Oh, say can you see
We all know the stirring words to the national anthem, right? OK, we know the beginning and something about the rocket's red glare, and sort of hum until we join in on the dramatic ending.
But do you know the other verses? Francis Scott Key wasn't just twiddling his thumbs out there on the Chesapeake Bay, you know. He wrote four verses in all. Try singing this one.
And where is that band who so vauntingly swore
That the havoc of war and the battle's confusion,
A home and a country, should leave us no more?
Their blood has washed out their foul footsteps' pollution.
No refuge could save the hireling and slave
From the terror of flight, or the gloom of the grave:
And The Star-Spangled Banner in triumph doth wave,
O'er the land of the free and the home of the brave.
That doesn't sound right
True or false? From 1870 to 1938, federal employees were allowed to take Independence Day off, but they didn't get paid.
True. Congress declared July Fourth a national holiday in 1870, but lawmakers didn't make it a paid federal holiday for another 68 years.
Showing our colors
In 1976, patriotic fervor struck our nation as we celebrated the 200th anniversary of our country. This led to bursts of creativity that presented themselves in rather odd ways, most notably in patriotic plugs. Fire plugs, that is.
Despite laws that forbade it, cities around the country formed committees to paint hydrants in red, white and blue. Some families, caught up in bicentennial fever, impulsively took it upon themselves to decorate the ones in their neighborhoods. The result was a splendid rainbow of patriot hues that included Uncle Sam, George Washington, Revolutionary soldiers and more than one star-spangled Mickey Mouse.
The happy hydrants endured in some communities long after the celebrations faded, but those in the Bay Area that had withstood the elements, not to mention the suburban dogs, disappeared in the wake of the devastating 1991 Oakland hills fire.
After it was learned that fire crews from outside the state had been hampered in their efforts to fight the fires because the state lacked a uniform hydrant painting code, officials adopted a new policy that required all the hydrants be painted in white reflective paint and their tops painted light blue, green, orange or red to denote the capacity.
Hurrah for the red, white and blue
True or false? When adopting the national flag, Congress ordered that the colors should signify white for purity and innocence, red for hardiness and valor, and blue for vigilance, perseverance and justice.

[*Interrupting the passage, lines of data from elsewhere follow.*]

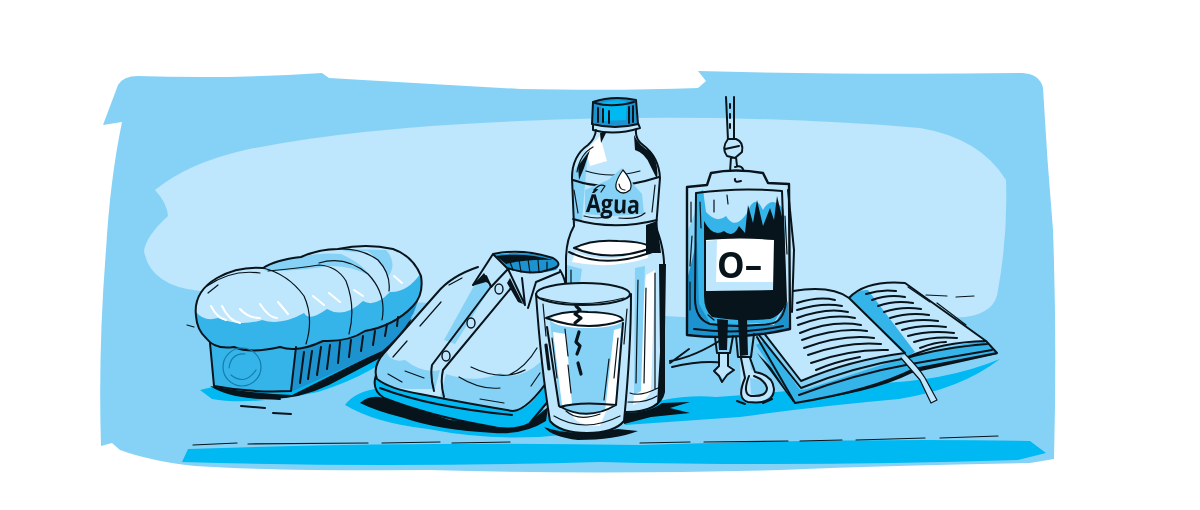
<!DOCTYPE html>
<html lang="pt">
<head>
<meta charset="utf-8">
<title>Pão, roupa, água, sangue e livro</title>
<style>
:root{--paper:#fff;--sky:#86d2f6;--pale:#bee6fc;--bright:#00b9f2;--mid:#35b4ea;--deep:#1c93cf;--ink:#08141b}
html,body{margin:0;background:var(--paper);overflow:hidden}
svg{display:block;width:1200px;height:510px}
.sky{fill:var(--sky)}.pale{fill:var(--pale)}.bright{fill:var(--bright)}.mid{fill:var(--mid)}.deep{fill:var(--deep)}.white{fill:var(--paper)}.ink{fill:var(--ink)}
.line,.fine,.bold{fill:none;stroke:var(--ink);stroke-linecap:round;stroke-linejoin:round}
.line{stroke-width:2}.fine{stroke-width:1.2}.bold{stroke-width:3.2}
.gleam{fill:none;stroke:var(--paper);stroke-width:2;stroke-linecap:round}
.label-text{font-family:"Open Sans","Noto Sans",sans-serif;font-weight:700;fill:var(--ink)}
</style>
</head>
<body>
<svg viewBox="0 0 1200 510" role="img" aria-label="Pão, camisa dobrada, garrafa e copo de água, bolsa de sangue e livro aberto sobre uma mesa">

<g id="backdrop">
<path class="sky" d="M103 125L118 85Q123 76 138 76Q230 79 322 73L329 78Q430 84 520 89Q620 91 698 88L706 81L698 71Q850 75 1022 73Q1040 74 1043 88Q1047 160 1053 230Q1057 340 1054 459L1030 463Q900 465 780 470Q600 475 430 470Q270 471 195 466Q150 461 120 450L112 443L101 446Q98 350 106 250Q110 180 122 122Z"/>
<path class="pale" d="M155 190Q188 163 245 150Q350 128 520 121Q730 112 920 128Q980 138 1006 180Q1008 235 998 290Q996 313 965 317Q800 322 700 318L560 310L200 291Q150 286 144 251Q146 236 168 216Q167 203 155 190Z"/>
<path class="bright" d="M188 449Q420 441 640 445Q860 438 1030 441L1046 453L1018 460Q800 467 600 462Q380 468 182 462Z"/>
<path class="fine" d="M193 445L237 443M248 444L368 443M382 443L440 442M452 443L510 442M640 443L690 442M704 442L788 441M800 441L842 440M856 440L925 438M940 438L998 436M926 295L947 296M956 297L974 296M187 325L194 327"/>
</g>

<g id="bread">
<path class="bright" d="M200 390Q240 380 360 358L402 345Q380 372 318 392Q250 406 212 399Z"/>
<path class="ink" d="M210 386Q255 394 292 395L376 353L412 318L416 307Q407 336 384 356L329 385Q300 399 270 399Q230 399 210 386Z"/>
<path class="mid" d="M209 338L214 386Q250 393 291 391L296 345Z"/>
<path class="deep" d="M291 392L296 344L418 300Q412 326 382 351Z"/>
<path class="pale" d="M196 316Q193 292 217 278Q238 266 263 268Q275 260 301 257Q319 249 338 249Q366 243 393 249Q413 256 421 276Q424 295 413 306Q394 326 365 331Q349 342 323 341Q298 353 280 347Q250 354 234 347Q215 350 206 338Q197 330 196 316Z"/>
<path class="mid" d="M196 312Q204 322 218 318Q240 327 262 320Q281 326 304 313Q309 322 327 309Q344 319 363 301Q375 308 390 292Q407 293 421 273Q424 294 413 306Q394 326 365 331Q349 342 323 341Q298 353 280 347Q250 354 234 347Q215 350 206 338Q197 330 196 316Z"/>
<path class="sky" d="M301 257Q318 252 341 254Q363 264 370 276Q351 265 328 266Q309 270 277 271Q262 272 263 268Q276 260 301 257ZM338 249Q352 254 367 251Q383 262 388 277Q398 263 386 250Z"/>
<path class="line" d="M196 316Q193 292 217 278Q238 266 263 268Q275 260 301 257Q319 249 338 249Q366 243 393 249Q413 256 421 276Q424 295 413 306Q394 326 365 331Q349 342 323 341Q298 353 280 347Q250 354 234 347Q215 350 206 338Q197 330 196 316M210 343L214 386Q250 393 291 391L296 347"/>
<path class="fine" d="M263 268Q288 274 304 296Q314 318 306 344M268 271Q301 268 319 265Q337 266 346 281Q356 307 349 334M319 263Q345 255 368 274Q387 294 382 320M338 249Q361 248 378 260Q391 274 389 291M207 286Q232 269 260 273M208 293L218 285"/>
<circle class="fine" cx="242" cy="367" r="19" style="stroke:#147cad"/>
<path class="fine" style="stroke:#147cad" d="M229 368Q231 353 245 354M231 375Q245 386 256 370"/>
<path class="line" d="M304 352L300 383M312 351L308 379M321 347L317 375M330 345L327 369M340 342L338 363M351 340L349 357M363 336L361 351M375 331L373 345M387 324L385 336M398 317L397 326M250 397L280 399M241 406L265 408M273 413L291 414"/>
<path class="gleam" d="M211 306Q217 318 226 320M222 306Q229 321 240 323M240 309Q248 318 260 318M260 304Q269 318 277 318M278 302L288 314M313 296L324 305M329 293L340 302M354 290L363 296M394 276L402 283"/>
</g>

<g id="shirt">
<path class="bright" d="M345 405Q355 391 381 388L548 410L572 434Q500 443 428 429Q375 423 345 405Z"/>
<path class="ink" d="M360 403Q370 394 384 398L450 420L526 425L548 407L546 421Q524 435 494 433Q438 430 404 418Q376 411 360 403Z"/>
<path class="bright" d="M376 375Q371 390 384 398Q430 416 488 426Q513 432 529 424L550 399L547 375L512 409Z"/>
<path class="line" d="M376 375Q371 390 384 398Q430 416 488 426Q513 432 529 424L550 399M380 388Q430 407 512 415"/>
<path class="pale" d="M478 267Q451 276 437 293L385 352Q372 366 377 379Q390 389 420 394Q470 404 513 411Q528 410 551 376L570 300L565 268L550 260L496 256Z"/>
<path class="sky" d="M387 352Q390 363 405 360Q423 374 440 370L435 389L408 389Q381 386 377 377Q373 366 387 352ZM446 374Q476 384 500 373Q523 383 549 353L547 380Q532 410 513 411L440 397ZM475 284L493 274L489 290L455 344L444 340Z"/>
<path class="line" d="M478 267Q451 276 437 293L385 352Q372 366 377 379Q390 389 420 394Q470 404 513 411Q528 410 551 376M493 284L432 365Q430 376 434 391M511 288L443 370Q440 383 444 397M560 270Q567 282 566 292"/>
<path class="pale" d="M473 283L493 253L507 268L532 275L556 267L561 274L540 286L528 310L511 282L489 286L483 277Z"/>
<path class="deep" d="M493 255Q522 250 553 258Q562 265 556 270Q535 276 510 270Z"/>
<path class="line" d="M473 285L493 254Q522 248 553 258Q566 266 548 270Q532 276 507 268L493 254M473 285L486 276L491 287L508 269L525 305L522 278M528 308L536 282L560 272"/>
<path class="ink" d="M496 256Q525 252 553 260Q527 259 506 264ZM472 286L484 273L492 286L486 282ZM510 278L523 304L518 302L507 283Z"/>
<g class="pale" stroke="#08141b" stroke-width="1.4"><ellipse cx="499" cy="289" rx="4" ry="5"/><ellipse cx="471" cy="323" rx="4" ry="5"/><ellipse cx="446" cy="356" rx="4" ry="5"/></g>
<path class="fine" d="M441 302L420 326M407 341L393 357M449 285L462 278M459 377Q480 390 500 388M471 367Q502 382 525 370M537 348Q526 367 509 375M405 371L424 378M480 399L504 403M388 374L402 382M531 386L540 373M510 262L513 270M519 260L521 272M528 259L530 273M538 260L539 272M547 262L547 270"/>
</g>

<g id="bottle">
<path class="bright" d="M620 413Q671 393 716 397Q795 391 873 383Q944 382 1000 359Q961 389 899 399Q810 407 740 417L625 425Z"/>
<path class="ink" d="M622 413Q650 413 662 403L690 402L670 408L690 413L651 417L624 424Z"/>
<path class="pale" d="M596 130Q595 139 588 145Q572 156 572 178L574 226Q566 240 566 260V395Q585 415 625 413Q660 410 664 392V262Q663 244 656 228L660 178Q659 157 643 145Q635 139 636 130Z"/>
<path class="white" d="M575 252Q612 267 650 247L648 258Q610 270 572 262ZM586 150L600 136L607 161L590 166ZM646 275L655 270L651 391Q648 400 633 405Z"/>
<path class="sky" d="M572 174L588 150L582 220L573 224ZM567 265L582 269L579 290L567 296ZM635 268L645 266L641 391L634 395Z"/>
<ellipse class="white" cx="611" cy="248" rx="37" ry="7"/>
<path class="line" d="M596 130Q595 139 588 145Q572 156 572 178L574 226Q566 240 566 260V292M636 130Q635 139 643 145Q659 157 660 178L656 228Q663 244 664 262V392Q660 412 626 412M573 180Q610 193 659 177M573 219Q613 231 657 220M574 248Q592 239 618 241Q648 242 651 248Q611 263 574 248M569 252Q606 270 655 251"/>
<path class="fine" d="M577 172Q580 154 593 147M574 190L578 213M655 185L652 212M571 270V286M638 280L636 383M646 288L644 383M655 273V389M630 393Q640 397 658 388M628 402Q646 403 657 396M586 171Q611 179 640 171"/>
<path class="ink" d="M646 225L657 221L661 253L646 253ZM634 135Q639 146 651 152Q659 164 657 179L650 165Q645 153 635 150ZM578 166L590 150L584 168L579 180ZM659 264L666 264L664 395L657 405L660 352ZM600 133L606 133L601 143Z"/>
<path class="deep" d="M593 102Q613 95 636 100L638 124Q615 130 592 124Z"/>
<path class="bright" d="M601 103Q617 98 627 102L626 120L602 121Z"/>
<path class="line" d="M593 102Q613 95 636 100L638 124Q615 130 592 124ZM593 124V130Q615 136 640 128L638 123M598 108V122M603 109V122M609 111V123M629 107V123M633 106V122M595 103Q612 108 634 102"/>
<path class="sky" d="M585 190L608 180L622 168L634 185L642 194L644 214L612 216L585 214Z"/>
<path class="white" d="M623 170Q613 184 617 190Q623 196 630 190Q634 183 623 170Z"/>
<path class="fine" d="M623 170Q613 184 617 190Q623 196 630 190Q634 183 623 170M619 184Q620 190 625 190M594 190Q600 183 605 186L601 192M584 216Q599 220 608 216M619 218Q637 220 645 213"/>
<text class="label-text" x="586" y="213" font-size="25" textLength="54" lengthAdjust="spacingAndGlyphs" transform="rotate(2 613 207)">Água</text>
</g>

<g id="glass">
<path class="ink" d="M544 427Q570 437 618 429L638 431Q615 440 578 440Q552 437 544 427Z"/>
<path class="pale" d="M536 294Q541 367 550 421Q560 433 587 433Q614 433 624 421Q631 349 631 294Q616 306 583 306Q548 305 536 294Z"/>
<ellipse class="pale" cx="583" cy="294" rx="47" ry="11"/>
<path class="sky" d="M550 321Q587 334 623 320L616 404Q588 421 560 407Z"/>
<path class="white" d="M553 332L566 334L572 404L562 405ZM614 330L621 328L615 407L605 412ZM571 412Q588 420 607 409L600 426Q574 426 571 412Z"/>
<ellipse class="white" cx="587" cy="320" rx="36" ry="8"/>
<ellipse class="line" cx="583" cy="294" rx="47" ry="11"/>
<path class="line" d="M536 294Q541 367 550 421Q560 433 587 433Q614 433 624 421Q631 349 631 294M546 318Q566 310 588 312Q621 313 623 320Q588 333 546 318M547 327L559 406Q587 422 616 405L623 323M560 407Q579 401 616 405"/>
<path class="fine" d="M543 304L546 336M552 338L557 378M627 309L624 344M618 338L614 378M554 416Q584 434 620 416M566 411Q578 422 600 414M565 329L568 356M568 365L571 393M604 400L609 359M541 298Q581 309 624 298"/>
<path class="bold" d="M576 306L580 310L575 314L581 318L575 323M579 332L576 342L580 346L577 354M578 363L581 374M546 345L549 369"/>
</g>

<g id="book">
<path class="ink" d="M757 353L793 402Q870 394 912 373L998 354L985 347L908 362L800 396Z"/>
<path class="mid" d="M756 345L795 403Q870 391 914 369L997 353L982 340L903 358L801 391L764 341Z"/>
<path class="sky" d="M763 338L802 389Q852 365 907 357L850 298Q833 285 795 290Z"/>
<path class="pale" d="M760 328L801 381Q850 360 905 353L849 298Q831 285 793 291Z"/>
<path class="pale" d="M849 298Q866 280 905 283L986 341Q941 342 908 357Z"/>
<path class="mid" d="M849 298Q859 289 868 290L915 352L907 357Z"/>
<path class="line" d="M760 328L801 381Q850 360 905 353L849 298Q831 285 793 291M849 298Q866 280 905 283L986 341Q941 342 908 357M757 337L795 403Q870 391 914 369L997 353L986 341M759 335L801 388Q853 367 907 358Q940 348 987 344M799 395Q855 374 911 364L992 350"/>
<g class="line"><path d="M797 303Q819 296 835 300M797 310Q823 302 842 306M797 318Q827 307 848 312M798 325Q830 313 855 318M800 333Q832 320 861 325M802 340Q838 327 867 331M804 348Q843 334 874 338M808 355Q847 341 881 344M811 363Q849 349 888 350M816 370Q834 362 860 357"/><path d="M866 294Q881 289 896 291M872 300Q888 294 905 297M878 306Q895 300 913 303M884 312Q902 306 921 309M890 318Q909 312 929 315M896 324Q916 318 938 321M902 330Q922 324 946 327M908 336Q929 330 954 333M914 342Q933 336 957 338M920 348Q935 342 946 342"/></g>
<path class="pale" d="M905 354Q919 368 925 378L937 400L931 403L920 380L901 358Z"/>
<path class="fine" d="M905 354Q919 368 925 378L937 400L931 403L920 380L901 358M908 287L930 302M937 303L966 325"/>
</g>

<g id="blood-bag">
<path class="line" d="M726 97L728 140M734 97V140M730 104V108M730 114V118M730 124V128"/>
<path class="pale" d="M728 139Q721 148 727 156L735 158L742 152Q744 142 736 139Z"/>
<path class="line" d="M728 139Q721 148 727 156L735 158L742 152Q744 142 736 139ZM725 149L739 146M731 157L730 172M736 157L737 166M735 167Q743 164 744 173Q741 183 735 178Q733 173 738 171"/>
<path class="line" d="M670 361Q695 357 724 338M672 367Q702 360 724 363M670 363L689 349"/>
<path class="pale" d="M687 187L707 185L711 173Q735 168 763 173L768 183L789 184L790 329Q737 341 687 335Z"/>
<path class="sky" d="M688 230L704 190L701 233L698 302L708 327L782 325L790 329Q737 341 687 335Z"/>
<path class="mid" d="M695 194L703 190L706 212Q717 224 726 216Q735 231 747 213Q755 192 763 210Q772 194 784 210L786 302L774 323L706 325L694 303Z"/>
<path class="ink" d="M704 221Q713 238 724 231Q733 239 739 226L745 233L748 205L753 223L757 200L763 226L770 208L774 220L777 196L784 225L786 301Q784 314 770 319Q738 322 712 317Q704 310 704 296Z"/>
<path class="deep" d="M688 276L697 240L699 304L710 323L774 325L788 301L789 329Q737 340 688 334Z"/>
<path class="white" d="M706 240Q740 237 774 240L773 290Q735 288 706 291Z"/>
<path class="pale" d="M706 241L717 240L716 282L773 282V290L706 291Z"/>
<text class="label-text" x="717" y="278" font-size="35" textLength="45" lengthAdjust="spacingAndGlyphs">O–</text>
<path class="bold" d="M687 187L707 185L711 173Q735 168 763 173L768 183L789 184L790 329Q737 341 687 335Z" style="stroke-width:2.4"/>
<path class="line" d="M696 193Q740 187 782 191L786 301Q784 323 769 324Q735 328 710 324Q695 319 695 298ZM735 179Q734 183 741 181M694 329Q739 335 783 326M788 190L794 250L792 312"/>
<path class="fine" d="M691 202V222M692 236L690 266M690 282V310M785 216L787 254M700 202L701 228M714 200V212M727 195L728 204M778 299L776 311M716 296L744 298M708 315L714 320"/>
<path class="ink" d="M717 319L728 320L727 350H719ZM738 319L747 319L748 355L740 356Z"/>
<path class="pale" d="M718 354L728 352V366L735 368L727 373L725 381L719 374L713 371L719 366ZM740 357L749 357L751 370Q772 372 774 389Q772 402 749 403Q738 401 741 389Z"/>
<path class="sky" d="M750 378Q769 380 767 391Q762 397 751 394Z"/>
<path class="line" d="M715 337L717 353H730L733 336M736 336L738 357H751L754 334M719 353V366L714 371L719 376L722 382L727 375L734 370L728 366V353M741 358L745 378Q736 399 748 402Q774 405 774 389Q773 375 755 372L750 358M749 376Q742 394 751 396Q767 397 767 388Q765 380 754 376"/>
<path class="line" d="M737 401L745 404M763 403L772 399"/>
</g>
</svg>
</body>
</html>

False. There is no federal law, resolution or executive order that offers insight as to what the colors mean. The description we have comes from Charles Thomson, secretary of the Continental Congress, who explained the red, white and blue color choices of Great Seal of the United States. But it's good enough for us. Historians believe the colors originally were chosen as a symbolic remake of the Union Jack.
What's wrong with this picture?
At times, in our desire to show the love of our country, we go a little off center and get some important facts wrong. Take, for example, actress Julia Louis-Dreyfus' recent Rolling Stone cover, where the star of the HBO series "Veep" appears nude, save careful placement of the U.S. Constitution emblazoned on her back. Boldly above Dreyfus' derrière, John Hancock's impressive signature gleams. Just one problem. Hancock didn't sign the U.S. Constitution. He was one of 56 men who signed the Declaration of Independence. But that's OK, because in "National Treasure," the Nicolas Cage movie about a clue hidden on the back of the Declaration and the search for a massive hidden treasure, Cage's character says 55 men signed the declaration. Maybe Hancock's signature document hops.
Is it a map?
True or false: There is something on the back of the Declaration of Independence.
True, but it's not a treasure map. "Original Declaration of Independence dated 4th July 1776" is written upside-down on the back, across the bottom. No one knows who wrote it, but historians surmise that it was carried from town to town rolled up during the Revolutionary War, and someone added the label to identify it. The thought of someone scribbling on it sort of takes your breath away, doesn't it?